### Problem to work on
Output exactly the lines spanning from the line containing "83L424 82L446 92L455" to the last line of the entries, inclusive.

Records drawn from a dataset

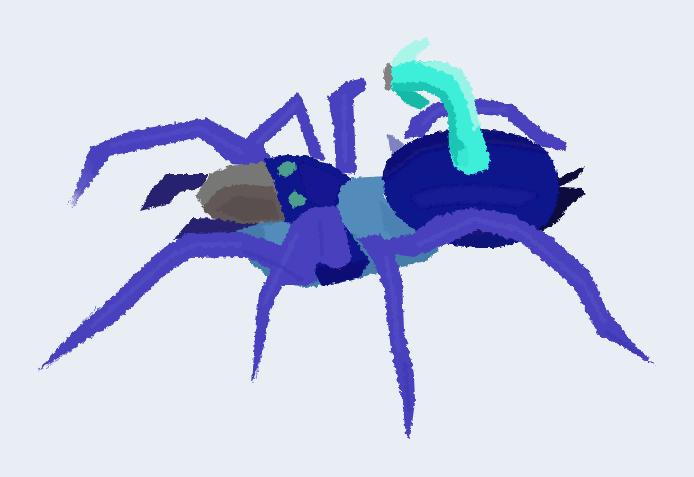
<!DOCTYPE html>
<html lang="en">
<head>
<meta charset="utf-8">
<title>Blue spider</title>
<style>
:root {
  --paper: #e8eef3;
  --leg: #4840bd;
  --leg-light: #554dc6;
  --leg-dark: #3d35ae;
  --navy: #11138a;
  --navy-deep: #0c0d70;
  --navy-soft: #1d1f9c;
  --ink: #0d0c3c;
  --palp: #282470;
  --steel: #528cba;
  --steel-dark: #447ba9;
  --jaw: #777776;
  --jaw-dark: #625856;
  --eye: #4d9f8d;
  --mint: #3eeed8;
  --mint-pale: #a9f5ea;
  --mint-deep: #14b9a8;
}
html, body { margin: 0; height: 100%; overflow: hidden; background: var(--paper); }
svg { display: block; width: 694px; height: 477px; }
.leg { fill: var(--leg); }
.leg-light { fill: none; stroke: var(--leg-light); stroke-width: 5; stroke-linecap: round; stroke-linejoin: round; opacity: .6; }
.leg-dark { fill: none; stroke: var(--leg-dark); stroke-width: 4; stroke-linecap: round; stroke-linejoin: round; opacity: .55; }
.bristle { fill: none; stroke: var(--leg); stroke-width: 1; opacity: .6; }
.navy { fill: var(--navy); }
.ink { fill: var(--ink); }
.palp { fill: var(--palp); }
.steel { fill: var(--steel); }
.eye { fill: var(--eye); }
</style>
</head>
<body>
<svg viewBox="0 0 694 477" role="img" aria-label="Painted blue spider with a turquoise tube on its back">
  <defs>
    <filter id="brush" x="-10%" y="-10%" width="120%" height="120%">
      <feTurbulence type="fractalNoise" baseFrequency="0.22" numOctaves="2" seed="7" result="grain"/>
      <feDisplacementMap in="SourceGraphic" in2="grain" scale="5" xChannelSelector="R" yChannelSelector="G"/>
      <feGaussianBlur stdDeviation="0.6"/>
    </filter>
    <filter id="soft" x="-20%" y="-20%" width="140%" height="140%">
      <feGaussianBlur stdDeviation="2.5"/>
    </filter>
    <linearGradient id="foot-fade" gradientUnits="userSpaceOnUse" x1="98" y1="160" x2="70" y2="207">
      <stop offset="0" stop-color="#4840bd"/>
      <stop offset=".6" stop-color="#4840bd" stop-opacity=".85"/>
      <stop offset="1" stop-color="#4840bd" stop-opacity=".15"/>
    </linearGradient>
    <clipPath id="abdomen-clip">
      <path d="M383 172Q388 153 412 141Q440 127 482 129Q525 132 545 150Q558 165 559 186Q558 215 540 229Q515 249 482 248Q440 247 410 227Q380 206 383 172Z"/>
    </clipPath>
  </defs>

  <g id="spider" filter="url(#brush)">
    <g id="far-legs">
      <path class="leg" d="M91 147L130 131L206 118L250 141L270 155L272 168L232 164L200 137L140 150L109 156L93 178Z"/>
      <path fill="url(#foot-fade)" d="M91 147L110 155L94 179L70 208L78 182Z"/>
      <path class="bristle" d="M80 184L67 206M83 188L72 208M88 182L75 206"/>
      <path class="leg" d="M232 148L252 133L298 92L304 104L325 160L311 158L296 115L264 145L270 160Z"/>
      <path class="leg" d="M328 97L346 82L364 78L366 89L353 99L355 140L356 174L336 172L334 130Z"/>
      <path class="leg" d="M404 138L412 118L436 102L480 99L512 104L542 130L567 143L564 151L540 146L504 116L470 114L438 118L424 136Z"/>
      <path class="leg-light" d="M112 145L200 128L242 153M297 104L258 142M344 96L345 160M424 122L440 109L506 110"/>
    </g>

    <g id="spinnerets" class="ink">
      <path d="M546 180L564 176L585 166L579 177L560 187L582 188L585 194L568 206L558 222L542 232L528 236Z"/>
    </g>

    <g id="palps" class="palp">
      <path d="M140 211L152 188L167 174L208 174L203 187L180 192L168 204Z"/>
      <path d="M174 239L192 218L236 219L262 224L244 238Z"/>
    </g>

    <g id="underside" class="steel">
      <path fill="var(--steel-dark)" d="M236 230L280 218L318 226L370 235L440 248L428 260L390 270L350 280L306 288L272 280L250 262Z"/>
      <path d="M262 226L290 220L296 252L282 268L268 244Z"/>
    </g>

    <g id="head">
      <path class="navy" d="M264 160Q288 152 310 157Q336 165 350 178L346 226L370 262L358 279L322 286L308 262L304 224L284 222L276 196Z"/>
      <path fill="var(--navy-soft)" opacity=".55" filter="url(#soft)" d="M300 164L338 180L332 206L310 200Z"/>
      <path fill="var(--navy-deep)" opacity=".8" d="M314 268L340 264L368 260L357 278L322 285Z"/>
      <path fill="var(--jaw)" d="M196 196L210 174L230 166L264 162L274 182L285 221L244 223L213 218Z"/>
      <path fill="var(--jaw-dark)" d="M202 208L220 188L240 184L274 187L285 221L244 224L213 218Z"/>
      <path fill="#564c4b" opacity=".6" d="M216 210L234 196L274 200L280 219L244 221Z"/>
      <path class="eye" d="M277 168L285 161L295 162L296 169L287 177L279 175Z"/>
      <path class="eye" d="M287 198L295 190L300 195L308 198L304 205L293 208Z"/>
    </g>

    <g id="waist">
      <path class="steel" d="M340 188L352 178L386 176L384 196L398 216L418 230L404 246L366 242L346 228L337 208Z"/>
      <path fill="var(--steel-dark)" opacity=".5" d="M380 200L398 217L416 231L400 243L384 230Z"/>
    </g>

    <g id="abdomen">
      <path class="navy" d="M387 132L404 144L392 160Z" opacity=".5"/>
      <path class="navy" d="M383 172Q388 153 412 141Q440 127 482 129Q525 132 545 150Q558 165 559 186Q558 215 540 229Q515 249 482 248Q440 247 410 227Q380 206 383 172Z"/>
      <g clip-path="url(#abdomen-clip)" filter="url(#soft)">
        <path fill="var(--navy-deep)" opacity=".75" d="M380 130L555 128L545 152Q480 134 420 152L384 180Z"/>
        <path fill="var(--navy-soft)" opacity=".45" d="M410 196Q460 176 540 194L520 206Q460 198 420 208Z"/>
        <path fill="var(--navy-deep)" opacity=".7" d="M450 232L530 228L520 252L460 252Z"/>
      </g>
    </g>

    <g id="near-legs">
      <path class="leg" d="M38 371L74 330L106 303L160 250L188 233L240 232L266 240L300 252L318 280L304 286L274 270L246 257L190 258L164 276L116 322L80 344Z"/>
      <path class="leg" d="M252 384L256 322L259 295L274 262L292 222L310 208L336 206L344 224L352 258L338 270L318 262L310 285L282 285L270 312L264 346Z"/>
      <path class="leg" d="M357 238L380 234L394 252L402 280L404 330L414 374L415 402L410 438L406 436L402 400L391 350L384 290L374 262Z"/>
      <path class="leg" d="M384 240L412 234L436 216L472 208L512 214L550 236L590 272L606 308L630 340L656 366L618 344L600 336L588 316L574 288L548 264L520 242L478 230L446 244L414 257L394 254Z"/>
      <path class="leg-light" d="M92 326L170 257L194 245L240 244M264 304L296 236M386 258L394 300L398 350M420 244L474 219L520 230L584 284L604 322"/>
      <path class="leg-dark" d="M246 252L280 266L302 280M320 222L322 254M405 364L409 410M606 332L640 354"/>
      <path class="bristle" d="M98 306L60 346M82 342L46 368M262 350L256 378M412 398L408 430M588 318L604 338"/>
    </g>
  </g>

  <g id="tube" filter="url(#brush)">
    <path fill="var(--mint-pale)" d="M390 66L396 54L412 42L427 38L430 45L418 53L414 64L396 70Z"/>
    <path fill="var(--mint-deep)" d="M391 88L404 88L420 94L430 102L420 110L404 102Z"/>
    <path fill="var(--mint)" d="M390 67L414 61L440 61L462 70L472 90L478 120L490 160L487 170L470 175L454 167L449 145L448 114L440 98L424 91L391 91Z"/>
    <path fill="var(--mint-pale)" opacity=".85" d="M414 62L440 61L462 70L472 90L480 124L474 132L466 98L454 77L436 69Z"/>
    <path fill="var(--mint-deep)" opacity=".75" d="M392 83L424 82L446 92L455 112L457 136L468 150L468 166L456 166L449 145L448 114L440 98L424 91L392 91Z"/>
    <path fill="var(--mint)" d="M458 150L478 146L489 160L486 170L470 174L458 168Z" opacity=".8"/>
    <ellipse fill="#83807f" cx="388" cy="77" rx="4" ry="14"/>
  </g>
</svg>
</body>
</html>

### Solution below
    <path fill="var(--mint-deep)" opacity=".75" d="M392 83L424 82L446 92L455 112L457 136L468 150L468 166L456 166L449 145L448 114L440 98L424 91L392 91Z"/>
    <path fill="var(--mint)" d="M458 150L478 146L489 160L486 170L470 174L458 168Z" opacity=".8"/>
    <ellipse fill="#83807f" cx="388" cy="77" rx="4" ry="14"/>
  </g>
</svg>
</body>
</html>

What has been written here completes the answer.